Military working dogs or MWD’s have a tough job. In the deployed area MWD’s are often responsible for safely clearing areas for troops and vehicles. There are different types of MWD’s like Pepe.
“There are a couple different programs. The program I’m with right now is the specialized search dog program. When we get deployed our main mission is to search for explosive ordinances weapons cache days and IEDs.”
Specialist O’Neil also said dogs like Pepe are unique because they are trained to work off-leash with their partners. Soldiers of the 117th Infantry Regiment used dogs like Pepe during Operation Southern Strike two because her non aggressiveness made her more useful in the close confines of villages.
3rd US Infantry Regiment 947th
If dogs are considered man’s best friend then a soldier’s best friend is the military working dog. Military working dog teams from the 3rd US Infantry Regiment nine hundred forty seventh military police detachment re-certified this week at Fort Belvoir, Virginia.
The week-long certification process ensures that both explosives and narcotic detection teams are ready to ensure the safety and security of our soldiers and the public. During the certification, they search for narcotics and also do patrol work such as building searches and apprehensions.
Teams conduct search operations in a variety of environments from a large warehouse to small barracks rooms. The exercises evaluated many facets of a team’s performance including target substance detection, communication between dog and handler and proper search tactics and procedures.
“The best thing about being a working dog handler is that my soldier doesn’t talk back to me at all”.

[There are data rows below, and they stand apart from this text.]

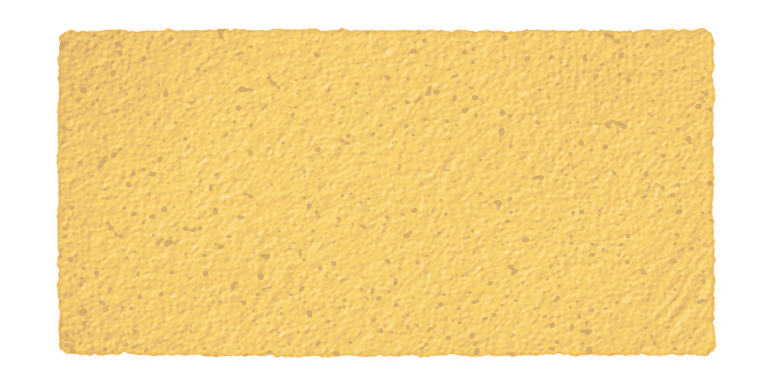
Give the GLSL for this texture, as a WebGL 2 fragment shader.

```glsl
#version 300 es
precision highp float;
// A rough-edged slab of gold paint on white ground. Scattered cellular bumps are
// lit from the upper left for the grain; layered sines, stains, specks and
// slanted wrinkles vary the tone before it is mapped to a golden ramp.

#define GRAIN_SCALE 100.0
#define GRAIN_GAIN 0.86
#define COARSE_GAIN 0.36
#define SPECK_SCALE 62.0
#define STAIN_DEPTH 0.85
#define WRINKLE_GAIN 0.65
#define EDGE_ROUGHNESS 0.0035
#define CORNER_RADIUS 0.032
#define SLAB_CENTER vec2(1.005, 0.4975)
#define SLAB_HALF vec2(0.854, 0.424)

uniform vec2 u_resolution;
out vec4 fragColor;

vec3 hash3(vec2 cell) {
    vec3 q = fract(vec3(cell.xyx) * vec3(0.1031, 0.1030, 0.0973));
    q += dot(q, q.yxz + 33.33);
    return fract((q.xxy + q.yzz) * q.zyx);
}

// Smooth signed bumps, one scattered in every cell
float bumps(vec2 p) {
    vec2 cell = floor(p), local = fract(p);
    float sum = 0.0;
    for (int y = -1; y <= 1; y++) {
        for (int x = -1; x <= 1; x++) {
            vec2 o = vec2(x, y);
            vec3 h = hash3(cell + o + 57.0);
            vec2 d = o + h.xy - local;
            float w = max(0.0, 1.0 - dot(d, d));
            sum += (2.0 * h.z - 1.0) * w * w * w;
        }
    }
    return sum;
}

// Difference of heights along the light direction
float relief(vec2 p, vec2 light) {
    return bumps(p - light) - bumps(p + light);
}

// Slow drifting variation, about -1 to 1
float drift(vec2 p) {
    float a = sin(p.x * 3.1 + 1.7 * sin(p.y * 4.3 + 0.6));
    float b = sin(p.y * 7.7 - p.x * 5.2 + 1.3 * sin(p.x * 6.1));
    float c = sin(p.x * 13.0 + p.y * 11.0 + 2.0 * sin(p.y * 9.0 - p.x * 4.0));
    return 0.45 * a + 0.3 * b + 0.25 * c;
}

float slabDistance(vec2 p) {
    vec2 q = abs(p - SLAB_CENTER) - SLAB_HALF + CORNER_RADIUS;
    float d = length(max(q, 0.0)) + min(max(q.x, q.y), 0.0) - CORNER_RADIUS;
    float rough = bumps(p * 24.0) + 0.9 * bumps(p * 85.0 + 9.0);
    return d + EDGE_ROUGHNESS * rough + 0.002 * sin(p.x * 5.0 + p.y * 8.0);
}

vec3 goldRamp(float t) {
    vec3 c = mix(vec3(0.83, 0.64, 0.40), vec3(0.90, 0.73, 0.43), smoothstep(-1.8, -0.9, t));
    c = mix(c, vec3(0.94, 0.78, 0.43), smoothstep(-0.85, -0.35, t));
    c = mix(c, vec3(0.97, 0.82, 0.42), smoothstep(-0.22, 0.22, t));
    c = mix(c, vec3(0.98, 0.85, 0.51), smoothstep(0.35, 0.75, t));
    return mix(c, vec3(0.97, 0.89, 0.68), smoothstep(1.0, 1.7, t));
}

void main() {
    vec2 p = gl_FragCoord.xy / u_resolution.y;
    float pixel = 1.0 / u_resolution.y;
    float d = slabDistance(p);

    // Embossed grain, slightly flattened and tilted
    vec2 g = mat2(0.94, -0.34, 0.34, 0.94) * p * vec2(0.9, 1.08);
    vec2 light = vec2(-0.16, 0.32);
    float tone = GRAIN_GAIN * relief(g * GRAIN_SCALE, -light);
    tone += COARSE_GAIN * relief(g * GRAIN_SCALE * 0.43 + 31.0, -light);

    // Broad tone: warm bright middle, duller top and stained left side
    float broad = drift(p);
    float middle = exp(-dot((p - vec2(1.0, 0.42)) * vec2(0.9, 2.3), (p - vec2(1.0, 0.42)) * vec2(0.9, 2.3)));
    tone += 0.14 * broad + 0.42 * middle - 0.14;
    float left = exp(-max(p.x - 0.15, 0.0) / 0.16);
    float corners = 0.55 + 0.45 * smoothstep(0.08, 0.42, abs(p.y - 0.5));
    float blotch = 0.8 + 0.3 * bumps(p * 11.0) + 0.35 * bumps(p * 38.0);
    tone -= STAIN_DEPTH * left * corners * blotch;

    // Faint woven ribs toward the upper right
    float woven = smoothstep(0.8, 1.6, p.x) * smoothstep(0.45, 0.8, p.y);
    tone += 0.16 * woven * sin(p.x * 330.0 + 2.0 * bumps(p * 16.0));

    // Slanted wrinkles in the lower right corner
    vec2 w = (p - vec2(1.79, 0.23)) * vec2(9.0, 5.5);
    float across = dot(p, vec2(0.79, -0.61)) + 0.008 * bumps(p * 13.0);
    float crease = sin(across * 205.0 + 1.8 * sin(across * 61.0));
    tone += WRINKLE_GAIN * exp(-dot(w, w)) * (crease - 0.25);
    vec3 gold = goldRamp(tone);

    // Brownish pits, denser at the left and along the lower half
    float density = 0.1 * left + 0.06 * smoothstep(0.65, 0.25, p.y);
    float pit = smoothstep(0.62 - density, 0.92 - density, bumps(g * SPECK_SCALE + 71.0));
    gold = mix(gold, vec3(0.76, 0.60, 0.41), 0.6 * pit);

    // Orange rim, then a patchy pale residue on the white ground
    gold = mix(gold, vec3(0.90, 0.68, 0.29), 0.55 * smoothstep(-0.011, 0.0, d));
    float residue = smoothstep(0.022, 0.0, d) * smoothstep(-0.1, 0.5, bumps(p * 19.0 + 5.0));
    vec3 ground = mix(vec3(1.0), vec3(0.99, 0.965, 0.92), 0.5 * residue);
    float cover = smoothstep(pixel, -pixel, d);
    fragColor = vec4(mix(ground, gold, cover), 1.0);
}
```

Currently dog handlers are drawn from normal military police soldiers. Beginning in April of next year however they will have their own military occupational specialty.
7 Interesting facts about the military working dog

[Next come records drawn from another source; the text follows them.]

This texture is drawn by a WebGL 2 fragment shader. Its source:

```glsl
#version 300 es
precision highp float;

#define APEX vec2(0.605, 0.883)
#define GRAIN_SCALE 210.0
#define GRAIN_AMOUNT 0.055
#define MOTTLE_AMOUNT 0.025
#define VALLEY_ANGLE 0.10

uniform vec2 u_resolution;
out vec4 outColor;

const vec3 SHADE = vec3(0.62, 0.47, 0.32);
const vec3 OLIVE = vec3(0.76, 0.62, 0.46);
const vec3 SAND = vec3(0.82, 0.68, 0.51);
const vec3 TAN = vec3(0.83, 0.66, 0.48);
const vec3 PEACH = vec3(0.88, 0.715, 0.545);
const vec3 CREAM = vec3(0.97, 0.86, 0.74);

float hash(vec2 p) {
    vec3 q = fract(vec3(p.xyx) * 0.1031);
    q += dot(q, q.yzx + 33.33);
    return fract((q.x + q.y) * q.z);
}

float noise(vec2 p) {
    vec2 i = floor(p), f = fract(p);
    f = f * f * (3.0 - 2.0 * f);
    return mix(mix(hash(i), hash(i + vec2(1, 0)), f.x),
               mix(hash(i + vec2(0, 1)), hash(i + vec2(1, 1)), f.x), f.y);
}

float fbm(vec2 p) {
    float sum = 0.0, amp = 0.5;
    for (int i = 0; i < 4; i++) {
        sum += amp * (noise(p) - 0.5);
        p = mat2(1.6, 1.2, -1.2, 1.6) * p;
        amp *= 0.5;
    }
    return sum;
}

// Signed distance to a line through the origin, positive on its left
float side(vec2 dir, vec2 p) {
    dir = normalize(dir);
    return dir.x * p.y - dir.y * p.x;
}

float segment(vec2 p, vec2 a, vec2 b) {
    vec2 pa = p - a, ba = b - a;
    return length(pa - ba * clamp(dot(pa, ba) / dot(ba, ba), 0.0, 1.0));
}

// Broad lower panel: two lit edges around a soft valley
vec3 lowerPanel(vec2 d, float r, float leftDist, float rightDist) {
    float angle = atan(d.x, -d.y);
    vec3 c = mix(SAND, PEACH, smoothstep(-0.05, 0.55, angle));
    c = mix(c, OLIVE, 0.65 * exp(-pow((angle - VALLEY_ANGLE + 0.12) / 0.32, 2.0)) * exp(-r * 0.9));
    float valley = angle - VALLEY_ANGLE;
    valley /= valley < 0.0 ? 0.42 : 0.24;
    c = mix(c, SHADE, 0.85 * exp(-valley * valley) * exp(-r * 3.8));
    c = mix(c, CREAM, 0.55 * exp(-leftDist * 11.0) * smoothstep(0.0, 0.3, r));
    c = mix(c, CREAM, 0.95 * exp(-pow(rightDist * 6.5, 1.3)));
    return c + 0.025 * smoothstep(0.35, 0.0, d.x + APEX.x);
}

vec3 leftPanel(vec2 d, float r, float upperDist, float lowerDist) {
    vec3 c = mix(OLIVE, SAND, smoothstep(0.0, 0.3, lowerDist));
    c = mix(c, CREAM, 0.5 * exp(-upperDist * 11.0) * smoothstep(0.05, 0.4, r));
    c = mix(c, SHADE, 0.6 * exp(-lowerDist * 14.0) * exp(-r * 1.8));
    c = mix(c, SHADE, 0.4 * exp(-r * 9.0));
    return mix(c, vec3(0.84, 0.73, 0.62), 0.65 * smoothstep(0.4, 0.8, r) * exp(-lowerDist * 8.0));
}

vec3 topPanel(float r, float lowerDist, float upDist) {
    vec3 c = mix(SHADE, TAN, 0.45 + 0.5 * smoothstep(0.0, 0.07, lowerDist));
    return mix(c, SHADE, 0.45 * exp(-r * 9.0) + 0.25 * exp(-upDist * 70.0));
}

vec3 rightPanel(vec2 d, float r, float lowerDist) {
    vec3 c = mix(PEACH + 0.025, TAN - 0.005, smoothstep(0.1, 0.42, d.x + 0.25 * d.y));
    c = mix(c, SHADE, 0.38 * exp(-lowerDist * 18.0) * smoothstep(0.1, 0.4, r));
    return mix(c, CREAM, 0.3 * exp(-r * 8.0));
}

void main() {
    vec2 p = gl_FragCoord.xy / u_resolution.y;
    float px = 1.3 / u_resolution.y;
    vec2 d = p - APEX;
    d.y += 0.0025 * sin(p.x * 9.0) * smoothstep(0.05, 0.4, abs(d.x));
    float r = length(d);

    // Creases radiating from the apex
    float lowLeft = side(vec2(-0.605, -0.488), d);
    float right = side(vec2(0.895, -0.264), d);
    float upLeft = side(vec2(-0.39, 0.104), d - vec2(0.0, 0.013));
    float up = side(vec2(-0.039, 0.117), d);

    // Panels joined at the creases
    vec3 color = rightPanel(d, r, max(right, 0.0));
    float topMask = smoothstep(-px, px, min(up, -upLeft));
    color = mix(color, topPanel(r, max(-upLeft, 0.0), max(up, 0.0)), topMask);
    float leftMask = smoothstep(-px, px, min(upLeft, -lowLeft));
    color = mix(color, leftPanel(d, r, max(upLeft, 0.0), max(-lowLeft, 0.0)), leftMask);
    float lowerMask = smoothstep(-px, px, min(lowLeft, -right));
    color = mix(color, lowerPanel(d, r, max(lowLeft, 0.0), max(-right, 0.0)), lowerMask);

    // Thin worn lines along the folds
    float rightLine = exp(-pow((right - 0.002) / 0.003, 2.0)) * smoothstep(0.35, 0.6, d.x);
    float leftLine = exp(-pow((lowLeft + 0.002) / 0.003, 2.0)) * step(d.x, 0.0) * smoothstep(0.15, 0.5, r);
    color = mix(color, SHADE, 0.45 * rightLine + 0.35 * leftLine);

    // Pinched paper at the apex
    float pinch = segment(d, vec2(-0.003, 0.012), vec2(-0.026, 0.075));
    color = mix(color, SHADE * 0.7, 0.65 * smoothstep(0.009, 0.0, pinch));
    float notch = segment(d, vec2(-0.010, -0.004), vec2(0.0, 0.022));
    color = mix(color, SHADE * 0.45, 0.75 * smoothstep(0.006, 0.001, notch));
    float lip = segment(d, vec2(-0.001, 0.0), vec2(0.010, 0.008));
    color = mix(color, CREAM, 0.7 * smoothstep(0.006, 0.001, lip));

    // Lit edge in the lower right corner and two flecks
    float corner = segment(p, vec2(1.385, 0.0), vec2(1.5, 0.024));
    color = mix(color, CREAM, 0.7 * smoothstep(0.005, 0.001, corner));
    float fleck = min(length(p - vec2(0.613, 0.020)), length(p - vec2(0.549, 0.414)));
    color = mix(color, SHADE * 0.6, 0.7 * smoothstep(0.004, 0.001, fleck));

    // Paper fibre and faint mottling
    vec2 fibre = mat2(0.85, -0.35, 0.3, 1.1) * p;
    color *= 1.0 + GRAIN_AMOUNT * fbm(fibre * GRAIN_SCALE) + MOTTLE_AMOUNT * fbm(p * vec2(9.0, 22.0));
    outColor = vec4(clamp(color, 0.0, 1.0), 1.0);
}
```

So what do we know about military working dogs?
In boot camp they have problems with the rope swing?
They’re great at barking orders?
In 2008 General David Petraeus stated this.

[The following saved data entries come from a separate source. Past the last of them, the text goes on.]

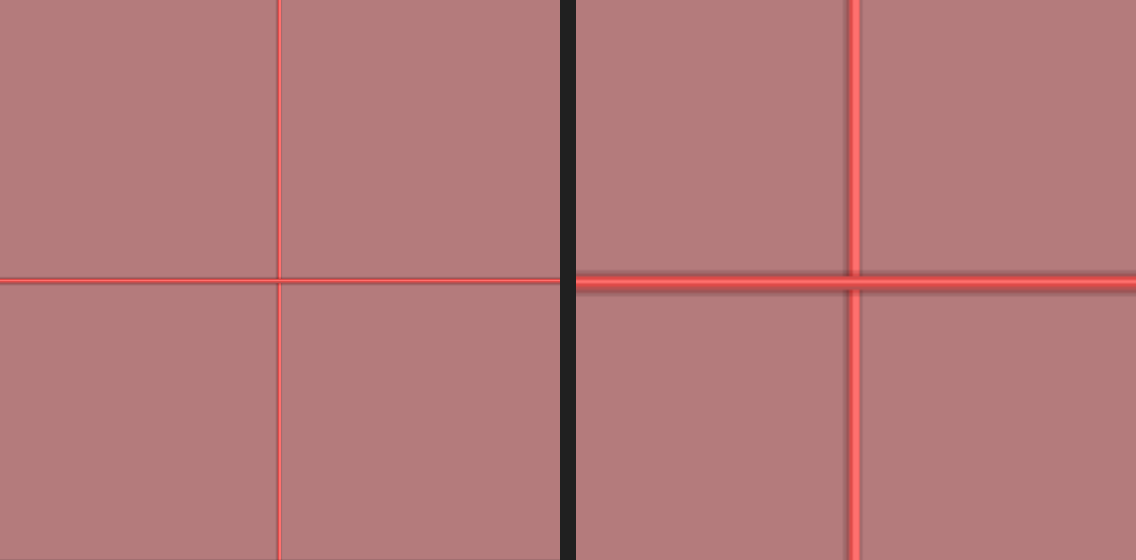
Left, the full canvas; right, a detail of the centre.
Write a WebGL 1 fragment shader that draws this pattern.

```glsl
precision highp float;

// Two by two flat dusty-rose panels, parted by thin glowing red rails.
// Each rail is a stack of soft-edged bands (shadow, body, highlight) across
// its distance to the seam; the horizontal rail lies over the vertical one.

uniform vec2 u_resolution;

const float PANELS = 2.0;      // panels across and down
const float UNITS = 512.0;     // rail units per canvas side
const float SOFTNESS = 0.5;    // half width of a band edge, in rail units

const vec3 PANEL = vec3(0.706, 0.482, 0.488);
const vec3 DEEP_RED = vec3(0.72, 0.32, 0.32);
const vec3 RAIL_RED = vec3(0.87, 0.29, 0.28);
const vec3 HIGHLIGHT = vec3(1.00, 0.44, 0.43);

// Multipliers for the shadow beside a rail
const vec3 FRINGE_TINT = vec3(0.89, 0.87, 0.87);
const vec3 SHADE_TINT = vec3(0.86, 0.69, 0.69);
const float BOTTOM_SHADE = 0.9;

// 1 between lo and hi, with smooth edges
float band(float d, float lo, float hi) {
    float s = max(SOFTNESS, 0.5 * UNITS / min(u_resolution.x, u_resolution.y));
    return smoothstep(lo - s, lo + s, d) * (1.0 - smoothstep(hi - s, hi + s, d));
}

vec3 tint(vec3 color, vec3 factor, float amount) {
    return color * mix(vec3(1.0), factor, amount);
}

// Shadow on the left, bright body, thin dark edge on the right
vec3 verticalRail(vec3 color, float d) {
    float shade = band(d, -3.0, -2.0);
    color = tint(color, FRINGE_TINT, band(d, -4.0, 2.0) * (1.0 - shade));
    color = tint(color, SHADE_TINT, shade);
    color = mix(color, RAIL_RED, band(d, -2.0, 1.0));
    return mix(color, HIGHLIGHT, band(d, -1.0, 1.0));
}

// Shadow on both sides, deeper red below a narrow highlight
vec3 horizontalRail(vec3 color, float d) {
    float shade = band(d, -4.0, 2.0);
    color = tint(color, FRINGE_TINT, band(d, -5.0, 3.0) * (1.0 - shade));
    color = tint(color, SHADE_TINT, shade);
    color = mix(color, DEEP_RED, band(d, -3.0, 1.0));
    color = mix(color, RAIL_RED, band(d, -2.0, 1.0));
    return mix(color, HIGHLIGHT, band(d, -1.0, 0.0));
}

void main() {
    vec2 p = gl_FragCoord.xy / u_resolution;

    // Signed distance to the nearest inner seam, in rail units
    float seams = PANELS - 1.0;
    vec2 d = (fract(p * PANELS - 0.5 * PANELS + 0.5) - 0.5) * UNITS / PANELS;
    vec2 seamIndex = floor(p * PANELS + 0.5);
    vec2 inner = step(vec2(0.5), seamIndex) * step(seamIndex, vec2(seams + 0.5));

    vec3 color = PANEL;
    color = mix(color, verticalRail(color, d.x), inner.x);
    color = mix(color, horizontalRail(color, d.y), inner.y);

    // Faint shade along the bottom edge
    color = tint(color, vec3(BOTTOM_SHADE), band(p.y * UNITS, -1.0, 1.0));

    gl_FragColor = vec4(color, 1.0);
}
```
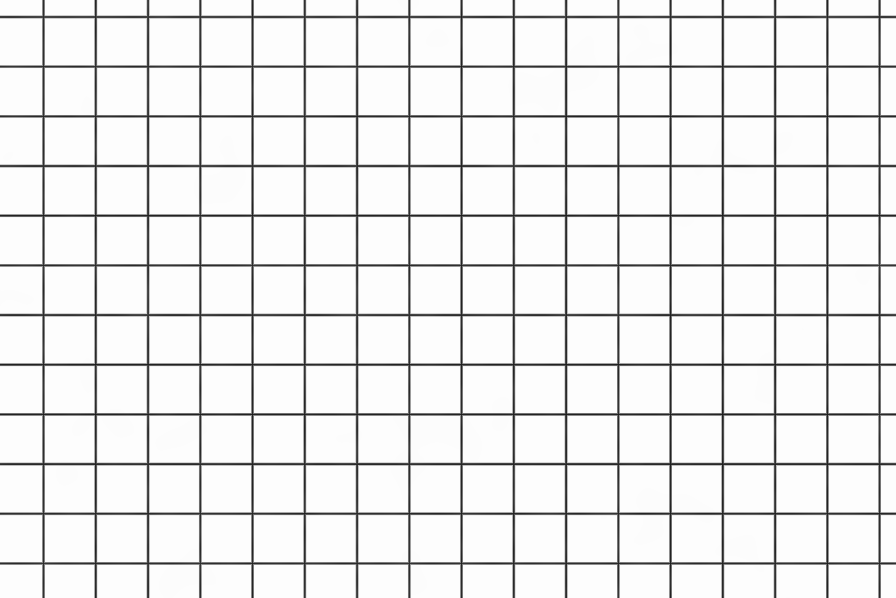
This pattern is drawn by a Shadertoy shader. Its source:

```glsl
// Square-ruled paper: thin charcoal grid lines with slight ink wear on off-white.

const vec2 PITCH = vec2(0.05832, 0.08307);   // line spacing, fraction of canvas
const vec2 ORIGIN = vec2(0.0486, 0.0578);    // first line from lower left
const float LINE_WIDTH = 0.0037;             // fraction of canvas height
const float EDGE_BLEED = 0.0008;             // softness of the printed edge
const vec3 PAPER = vec3(0.993);
const vec3 INK = vec3(0.13);

float hash1(float n) {
    return fract(sin(n * 127.1 + 11.7) * 4375.85);
}

vec2 gradientAt(vec2 cell) {
    float angle = 6.2832 * hash1(cell.x + 57.0 * cell.y);
    return vec2(cos(angle), sin(angle));
}

// Gradient noise, roughly -0.7 to 0.7
float gradientNoise(vec2 p) {
    vec2 i = floor(p);
    vec2 f = p - i;
    vec2 u = f * f * f * (f * (f * 6.0 - 15.0) + 10.0);
    float a = dot(gradientAt(i), f);
    float b = dot(gradientAt(i + vec2(1, 0)), f - vec2(1, 0));
    float c = dot(gradientAt(i + vec2(0, 1)), f - vec2(0, 1));
    float d = dot(gradientAt(i + vec2(1, 1)), f - vec2(1, 1));
    return mix(mix(a, b, u.x), mix(c, d, u.x), u.y);
}

// Ink coverage of one family of parallel lines.
// across and along are positions; scale converts across to canvas heights.
float ruledLines(float across, float along, float origin, float pitch,
                 float scale, float pixel, float seed) {
    float q = (across - origin) / pitch;
    float index = round(q);
    float dist = abs(q - index) * pitch * scale;
    float coverage = clamp((0.5 * LINE_WIDTH - dist) / (pixel + EDGE_BLEED) + 0.5, 0.0, 1.0);

    // Each line prints a little lighter or darker, and varies along its length
    float tone = 0.93 + 0.07 * hash1(index + seed);
    float wear = 0.08 * gradientNoise(vec2(along * 30.0, index * 3.7 + seed));
    return coverage * clamp(tone + wear, 0.0, 1.0);
}

void mainImage(out vec4 fragColor, in vec2 fragCoord) {
    vec2 uv = fragCoord / iResolution.xy;
    float aspect = iResolution.x / iResolution.y;
    float pixel = 1.0 / iResolution.y;

    // Paper with very faint smudges
    vec2 p = vec2(uv.x * aspect, uv.y);
    float smudge = gradientNoise(p * 5.0) + 0.5 * gradientNoise(p * 17.0);
    vec3 color = PAPER - 0.007 * max(smudge, 0.0);

    // Vertical and horizontal rulings
    float vertical = ruledLines(uv.x, uv.y, ORIGIN.x, PITCH.x, aspect, pixel, 3.0);
    float horizontal = ruledLines(uv.y, uv.x, ORIGIN.y, PITCH.y, 1.0, pixel, 41.0);
    color = mix(color, INK, max(vertical, horizontal));

    fragColor = vec4(color, 1.0);
}
```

“The capability they bring to the fight cannot be replicated by man or machine. By all measures of performance, their yield outperforms any asset we have in our inventory. Our Army would be remiss if we failed to invest more in this incredibly valuable resource.”
This shows how valuable and amazing military working dogs are. Here are 7 things your probably didn’t know about them.
#1. They are made by the military
The military doesn’t accept or use dogs from private citizens for their MWD program. These dogs are Belgian Malinois and they are bred on an Air Force Base in Texas for this very specific purpose.
The puppy program breeds Belgian Malinois, aka malla Gators, but you may see some other breeds being used by the military. These are different flavors of Shepard like German, Dutch or different breeds entirely. These are all brought in from specially selected kennels.
If some of these dogs don’t end up working for the military they may end up working for law enforcement or TSA. The military actually has puppy development specialists that work with these dogs from the time they’re born to get them ready for the jobs they’re going to have later in life.
#2. They are fostered
From eight weeks to seven months of age these dogs are fostered in appropriate homes where they’re socialized. They become familiar with people, other dogs, objects, noises and how to be a dog. If you’re interested in socializing your dog check out our article about building your dog’s confidence.
At 7 months of age these dogs head back to the base and attend puppy training followed by dog training school. This is similar to boot camp for most of these dogs.
#3. MWD'S are treated very well
#4. they have long careers
#5. they receive medical care
What happens when it’s time for these dogs to retire?
When a military working dog has completed is duty he goes up for adoption to law enforcement agencies, former handlers or other people that the military has deemed acceptable to give them good homes, given their training. Between 2012 and 2014 the Department of Defense adopted out 1,312 dogs to individuals and 252 to law enforcement agencies.